2010 Ford Mustang

Rating: 6

CLASSICS ARE EASIER TO CREATE THAN TO REPEAT—JUST ASK NAS. SO WHEN IT CAME TIME TO design the new Mustang, the Blue Oval boys opted to nip and tuck rather than attempt to re-create. The 2010 ’Stang is an exercise in cutting the fat. The snout is now sleeker, producing
a more aggressive, don’t-eff-with-me grimace. The rear has been transformed from boxy to sculpted and now incorporates a trick turn signal that blinks LEDs from the inside out. The rest of the car has undergone a heavy dose of lipo, sucking the sheet metal tighter to the frame,
actually making the Mustang appear smaller. It’s a good look. Underneath, the DNA remains the same: a big V8 mated to a live rear axle. It’s the original muscle-car recipe. But something is different here. While not completely absent, the wild-rear-happy behavior that is synonymous with this type of setup is now controllable. This doesn’t mean you still can’t throw a doughnut or two at the Sideshow. Actually, with the extra 15 ponies Ford massaged out of their 4.6L block, it might be easier. The car just handles now; you’d almost think it had independent rear suspension…almost. Get inside and you’ll notice the biggest leap for America’s favorite pony car: the guts. Aside from the ultra-fresh gadgets and gizmos you now find in the cabin—like the ability to match your gauge color and mood lighting to whatever Skittle you may be chewing—the interior is just well thought out. The seats, available in leather, are super supportive and, even after thousands of miles, won’t give up on your spine. The dash is well appointed; the materials used feel a step above the last-gen Mustang. And it has SYNC, which is hands- down the best thing Microsoft has ever put their dirty fingers in. Turn the volume knob up
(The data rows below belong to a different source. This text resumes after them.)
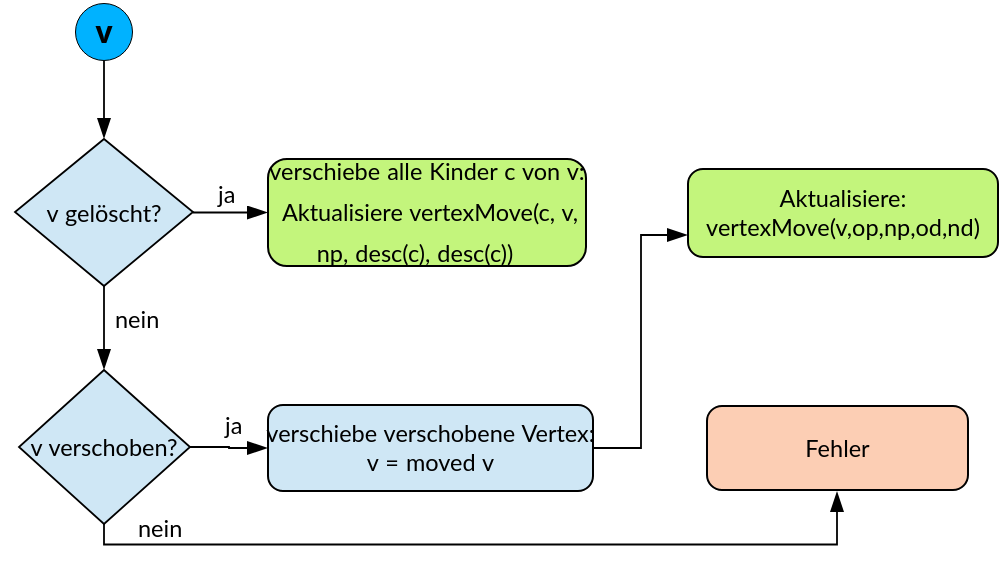
<!DOCTYPE html>
<html lang="de">
<head>
<meta charset="utf-8">
<title>Ablauf: Vertex verschieben</title>
<style>
:root {
  --ink: #000;
  --paper: #fff;
  --start: #00b2ff;
  --step: #cfe7f5;
  --update: #c3f57c;
  --error: #fcceb4;
}
* { box-sizing: border-box; margin: 0; }
body { width: 1002px; height: 567px; overflow: hidden; background: var(--paper); }
.flowchart {
  position: relative;
  width: 1002px;
  height: 567px;
  overflow: hidden;
  color: var(--ink);
  font: 23.5px/29px Lato, "Open Sans", sans-serif;
  word-spacing: 1px;
  white-space: nowrap;
}
.shapes { position: absolute; inset: 0; }
.decision-shape { fill: var(--step); stroke: var(--ink); stroke-width: 1.8; }
.connector { fill: none; stroke: var(--ink); stroke-width: 1.8; }
.node {
  position: absolute;
  display: flex;
  flex-direction: column;
  align-items: center;
  justify-content: center;
}
.start {
  left: 75px; top: 3px; width: 58px; height: 58px;
  padding-bottom: 1px;
  border: 1px solid var(--ink);
  border-radius: 50%;
  background: var(--start);
  font: bold 30px/30px "Open Sans", "Noto Sans", sans-serif;
}
.box { border: 2px solid var(--ink); border-radius: 16px; }
.update { background: var(--update); }
.step { background: var(--step); }
.error { background: var(--error); }
.deleted { left: 15px; top: 139px; width: 178px; height: 148px; }
.moved { left: 19px; top: 370px; width: 170px; height: 155px; }
.move-children { left: 267px; top: 158px; width: 320px; height: 109px; border-radius: 20px; line-height: 41px; }
.call-start { position: relative; left: 3px; }
.call-end { position: relative; left: -12px; }
.move-vertex { left: 267px; top: 404px; width: 327px; height: 88px; }
.update-move { left: 687px; top: 168px; width: 312px; height: 90px; }
.failure { left: 706px; top: 405px; width: 263px; height: 86px; }
.answer { position: absolute; }
.deleted-yes { left: 218px; top: 180px; }
.deleted-no { left: 115px; top: 305px; }
.moved-yes { left: 225px; top: 411px; }
.moved-no { left: 138px; top: 514px; }
</style>
</head>
<body>
<main class="flowchart">
  <svg class="shapes" width="1002" height="567" viewBox="0 0 1002 567" aria-hidden="true">
    <defs>
      <marker id="arrowhead" markerUnits="userSpaceOnUse" markerWidth="21" markerHeight="14" refX="0" refY="7" orient="auto">
        <polygon points="0,0 21,7 0,14"/>
      </marker>
    </defs>
    <polygon class="decision-shape" points="104,139 193,212 104,286 15,212"/>
    <polygon class="decision-shape" points="104,370 190,447 104,524 19,447"/>
    <g class="connector">
      <polyline points="104,61 104,118" marker-end="url(#arrowhead)"/>
      <polyline points="193,212.5 247,212.5" marker-end="url(#arrowhead)"/>
      <polyline points="104,286 104,349" marker-end="url(#arrowhead)"/>
      <polyline points="190,447 229,447 229,448 247,448" marker-end="url(#arrowhead)"/>
      <polyline points="594,448 641,448 641,235 667,235" marker-end="url(#arrowhead)"/>
      <polyline points="104,524 104,544.5 837,544.5 837,512" marker-end="url(#arrowhead)"/>
    </g>
  </svg>

  <div class="node start">v</div>
  <div class="node deleted">v gelöscht?</div>
  <div class="node moved">v verschoben?</div>

  <div class="node box update move-children">
    <span>verschiebe alle Kinder c von v:</span>
    <span class="call-start">Aktualisiere vertexMove(c, v,</span>
    <span class="call-end">np, desc(c), desc(c))</span>
  </div>
  <div class="node box step move-vertex">
    <span>verschiebe verschobene Vertex:</span>
    <span>v = moved v</span>
  </div>
  <div class="node box update update-move">
    <span>Aktualisiere:</span>
    <span>vertexMove(v,op,np,od,nd)</span>
  </div>
  <div class="node box error failure">Fehler</div>

  <span class="answer deleted-yes">ja</span>
  <span class="answer deleted-no">nein</span>
  <span class="answer moved-yes">ja</span>
  <span class="answer moved-no">nein</span>
</main>
</body>
</html>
and the Shaker sound system hits hard. With beefy speakers in the door panels, the bass hits right where it should: in the seat of your pants.
Now, combine all of these ingredients and you have Ford’s new classic, the 2010 Mustang…a remix worth a second spin. BRIAN SCOTTO